## [Source data]
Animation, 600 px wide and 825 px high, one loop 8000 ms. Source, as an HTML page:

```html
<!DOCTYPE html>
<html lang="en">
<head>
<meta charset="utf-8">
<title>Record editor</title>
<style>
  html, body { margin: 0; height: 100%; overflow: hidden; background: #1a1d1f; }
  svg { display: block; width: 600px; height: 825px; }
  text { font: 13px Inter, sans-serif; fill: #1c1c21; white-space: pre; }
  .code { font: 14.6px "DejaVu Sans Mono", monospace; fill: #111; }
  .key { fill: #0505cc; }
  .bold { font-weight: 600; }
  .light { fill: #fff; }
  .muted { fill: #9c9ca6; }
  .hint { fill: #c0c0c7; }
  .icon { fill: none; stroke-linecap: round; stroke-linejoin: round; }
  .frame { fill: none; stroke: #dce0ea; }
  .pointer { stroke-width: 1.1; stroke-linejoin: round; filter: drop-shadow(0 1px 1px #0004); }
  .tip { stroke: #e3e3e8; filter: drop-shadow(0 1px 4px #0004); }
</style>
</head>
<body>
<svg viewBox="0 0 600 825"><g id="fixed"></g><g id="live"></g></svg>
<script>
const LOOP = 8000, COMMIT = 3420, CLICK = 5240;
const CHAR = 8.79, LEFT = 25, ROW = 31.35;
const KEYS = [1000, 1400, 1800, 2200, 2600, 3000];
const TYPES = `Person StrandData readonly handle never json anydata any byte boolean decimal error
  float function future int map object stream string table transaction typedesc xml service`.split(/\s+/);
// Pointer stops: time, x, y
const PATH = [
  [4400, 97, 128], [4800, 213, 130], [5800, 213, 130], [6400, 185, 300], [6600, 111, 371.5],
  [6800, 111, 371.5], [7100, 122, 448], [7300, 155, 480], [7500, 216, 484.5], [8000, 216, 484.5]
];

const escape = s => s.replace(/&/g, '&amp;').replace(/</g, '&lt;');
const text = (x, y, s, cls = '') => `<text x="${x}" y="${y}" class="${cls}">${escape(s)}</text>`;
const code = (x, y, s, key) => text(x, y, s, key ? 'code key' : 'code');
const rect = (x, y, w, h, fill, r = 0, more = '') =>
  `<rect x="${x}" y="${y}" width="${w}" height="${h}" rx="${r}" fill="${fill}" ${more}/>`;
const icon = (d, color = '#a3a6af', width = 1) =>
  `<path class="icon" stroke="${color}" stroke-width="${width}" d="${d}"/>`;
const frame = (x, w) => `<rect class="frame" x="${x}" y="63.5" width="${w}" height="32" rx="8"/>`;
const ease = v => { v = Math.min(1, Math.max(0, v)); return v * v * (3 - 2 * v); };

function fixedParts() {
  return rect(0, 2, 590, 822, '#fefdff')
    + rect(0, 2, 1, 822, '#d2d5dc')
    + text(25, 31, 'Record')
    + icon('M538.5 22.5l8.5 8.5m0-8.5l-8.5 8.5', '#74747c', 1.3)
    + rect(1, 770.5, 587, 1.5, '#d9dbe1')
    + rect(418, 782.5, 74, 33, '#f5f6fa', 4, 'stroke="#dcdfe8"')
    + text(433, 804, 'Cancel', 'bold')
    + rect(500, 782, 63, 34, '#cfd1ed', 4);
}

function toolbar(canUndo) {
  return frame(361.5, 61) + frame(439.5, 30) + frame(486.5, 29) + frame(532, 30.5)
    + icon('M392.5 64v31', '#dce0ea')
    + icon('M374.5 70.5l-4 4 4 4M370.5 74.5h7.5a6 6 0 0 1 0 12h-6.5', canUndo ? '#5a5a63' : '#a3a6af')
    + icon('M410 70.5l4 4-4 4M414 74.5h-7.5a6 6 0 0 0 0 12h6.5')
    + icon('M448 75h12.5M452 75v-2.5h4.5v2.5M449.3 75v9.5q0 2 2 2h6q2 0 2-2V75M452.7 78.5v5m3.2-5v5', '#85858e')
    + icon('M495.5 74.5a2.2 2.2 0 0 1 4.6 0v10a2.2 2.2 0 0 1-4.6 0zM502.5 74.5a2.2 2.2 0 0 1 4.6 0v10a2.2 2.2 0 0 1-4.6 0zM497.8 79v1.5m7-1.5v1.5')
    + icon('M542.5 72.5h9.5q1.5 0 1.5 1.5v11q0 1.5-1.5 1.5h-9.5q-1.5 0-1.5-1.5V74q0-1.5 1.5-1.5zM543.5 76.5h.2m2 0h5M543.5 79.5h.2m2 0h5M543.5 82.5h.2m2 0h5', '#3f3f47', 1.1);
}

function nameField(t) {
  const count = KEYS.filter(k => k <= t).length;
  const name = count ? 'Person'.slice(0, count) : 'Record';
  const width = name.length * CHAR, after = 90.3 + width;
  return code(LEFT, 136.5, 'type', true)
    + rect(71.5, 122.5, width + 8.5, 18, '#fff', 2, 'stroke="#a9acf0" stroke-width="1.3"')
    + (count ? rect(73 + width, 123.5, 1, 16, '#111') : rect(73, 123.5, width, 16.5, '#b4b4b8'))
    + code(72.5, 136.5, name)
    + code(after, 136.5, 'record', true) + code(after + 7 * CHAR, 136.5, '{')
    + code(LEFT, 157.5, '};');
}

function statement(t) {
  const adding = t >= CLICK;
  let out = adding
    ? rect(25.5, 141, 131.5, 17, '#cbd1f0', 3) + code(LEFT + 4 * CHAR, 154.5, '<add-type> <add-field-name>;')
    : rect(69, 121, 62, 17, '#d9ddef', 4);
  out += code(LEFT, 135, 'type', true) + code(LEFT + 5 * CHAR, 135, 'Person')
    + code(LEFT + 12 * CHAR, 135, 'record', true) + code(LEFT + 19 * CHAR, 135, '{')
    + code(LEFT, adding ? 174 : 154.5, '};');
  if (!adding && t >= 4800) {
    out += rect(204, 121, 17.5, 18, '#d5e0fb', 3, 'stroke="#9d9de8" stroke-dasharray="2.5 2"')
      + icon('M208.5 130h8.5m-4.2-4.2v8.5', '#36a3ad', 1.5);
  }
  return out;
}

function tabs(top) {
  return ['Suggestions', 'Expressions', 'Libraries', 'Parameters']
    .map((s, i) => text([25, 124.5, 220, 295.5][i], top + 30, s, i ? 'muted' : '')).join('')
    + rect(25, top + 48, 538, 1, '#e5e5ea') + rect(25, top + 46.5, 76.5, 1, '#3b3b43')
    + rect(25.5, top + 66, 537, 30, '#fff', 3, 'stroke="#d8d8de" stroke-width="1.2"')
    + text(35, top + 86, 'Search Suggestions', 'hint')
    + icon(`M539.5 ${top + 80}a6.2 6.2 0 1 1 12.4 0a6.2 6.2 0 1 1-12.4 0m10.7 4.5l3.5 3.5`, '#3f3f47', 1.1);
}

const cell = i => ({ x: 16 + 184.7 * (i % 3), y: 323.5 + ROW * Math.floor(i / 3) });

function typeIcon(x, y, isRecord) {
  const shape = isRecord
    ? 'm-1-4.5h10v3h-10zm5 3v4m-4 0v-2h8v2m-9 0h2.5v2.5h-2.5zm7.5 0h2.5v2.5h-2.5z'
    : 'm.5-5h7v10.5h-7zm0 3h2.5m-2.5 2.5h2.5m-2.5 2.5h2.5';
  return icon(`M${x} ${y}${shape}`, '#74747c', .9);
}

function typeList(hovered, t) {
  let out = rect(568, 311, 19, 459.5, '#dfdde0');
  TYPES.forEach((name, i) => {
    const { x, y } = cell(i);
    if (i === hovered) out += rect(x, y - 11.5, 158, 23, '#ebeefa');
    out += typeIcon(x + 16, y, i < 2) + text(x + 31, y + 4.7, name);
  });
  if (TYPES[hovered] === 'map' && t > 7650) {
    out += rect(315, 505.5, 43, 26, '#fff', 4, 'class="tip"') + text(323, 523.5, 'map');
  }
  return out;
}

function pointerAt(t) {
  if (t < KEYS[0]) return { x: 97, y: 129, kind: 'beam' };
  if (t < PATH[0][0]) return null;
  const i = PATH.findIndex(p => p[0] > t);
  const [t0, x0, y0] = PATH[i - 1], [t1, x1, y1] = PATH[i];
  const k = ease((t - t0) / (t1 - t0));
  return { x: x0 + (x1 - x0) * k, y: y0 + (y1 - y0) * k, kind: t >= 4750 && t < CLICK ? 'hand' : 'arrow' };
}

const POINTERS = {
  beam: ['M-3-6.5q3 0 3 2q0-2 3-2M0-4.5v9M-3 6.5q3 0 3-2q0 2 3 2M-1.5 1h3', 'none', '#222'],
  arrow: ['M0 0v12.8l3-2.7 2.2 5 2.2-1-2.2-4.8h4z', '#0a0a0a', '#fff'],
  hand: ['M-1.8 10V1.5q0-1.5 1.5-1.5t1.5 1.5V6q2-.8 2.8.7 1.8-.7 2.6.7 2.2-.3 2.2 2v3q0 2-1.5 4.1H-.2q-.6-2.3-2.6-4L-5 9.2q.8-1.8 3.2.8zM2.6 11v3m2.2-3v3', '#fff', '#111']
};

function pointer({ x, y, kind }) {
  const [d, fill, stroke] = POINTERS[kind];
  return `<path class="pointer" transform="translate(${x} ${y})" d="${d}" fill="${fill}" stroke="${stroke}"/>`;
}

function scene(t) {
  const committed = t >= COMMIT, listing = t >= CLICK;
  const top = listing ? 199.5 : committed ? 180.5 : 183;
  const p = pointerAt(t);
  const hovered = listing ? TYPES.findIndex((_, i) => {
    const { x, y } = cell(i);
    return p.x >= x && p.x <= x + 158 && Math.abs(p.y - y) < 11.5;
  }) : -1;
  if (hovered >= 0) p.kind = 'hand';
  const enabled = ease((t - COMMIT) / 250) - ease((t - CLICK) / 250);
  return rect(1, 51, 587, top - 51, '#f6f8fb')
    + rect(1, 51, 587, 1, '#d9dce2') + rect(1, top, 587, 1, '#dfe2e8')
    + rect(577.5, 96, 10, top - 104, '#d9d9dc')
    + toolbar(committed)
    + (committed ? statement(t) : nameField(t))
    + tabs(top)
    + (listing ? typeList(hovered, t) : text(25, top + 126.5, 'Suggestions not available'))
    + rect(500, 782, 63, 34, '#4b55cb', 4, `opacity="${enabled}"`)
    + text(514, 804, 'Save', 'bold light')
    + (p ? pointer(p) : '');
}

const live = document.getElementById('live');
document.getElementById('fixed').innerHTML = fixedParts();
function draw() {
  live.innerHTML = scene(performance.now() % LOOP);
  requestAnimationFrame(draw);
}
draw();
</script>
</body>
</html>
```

## [What this task involves]
Determine which lines above include the word "filter", and report those lines in full.

## [Response]
  .pointer { stroke-width: 1.1; stroke-linejoin: round; filter: drop-shadow(0 1px 1px #0004); }
  .tip { stroke: #e3e3e8; filter: drop-shadow(0 1px 4px #0004); }
  const count = KEYS.filter(k => k <= t).length;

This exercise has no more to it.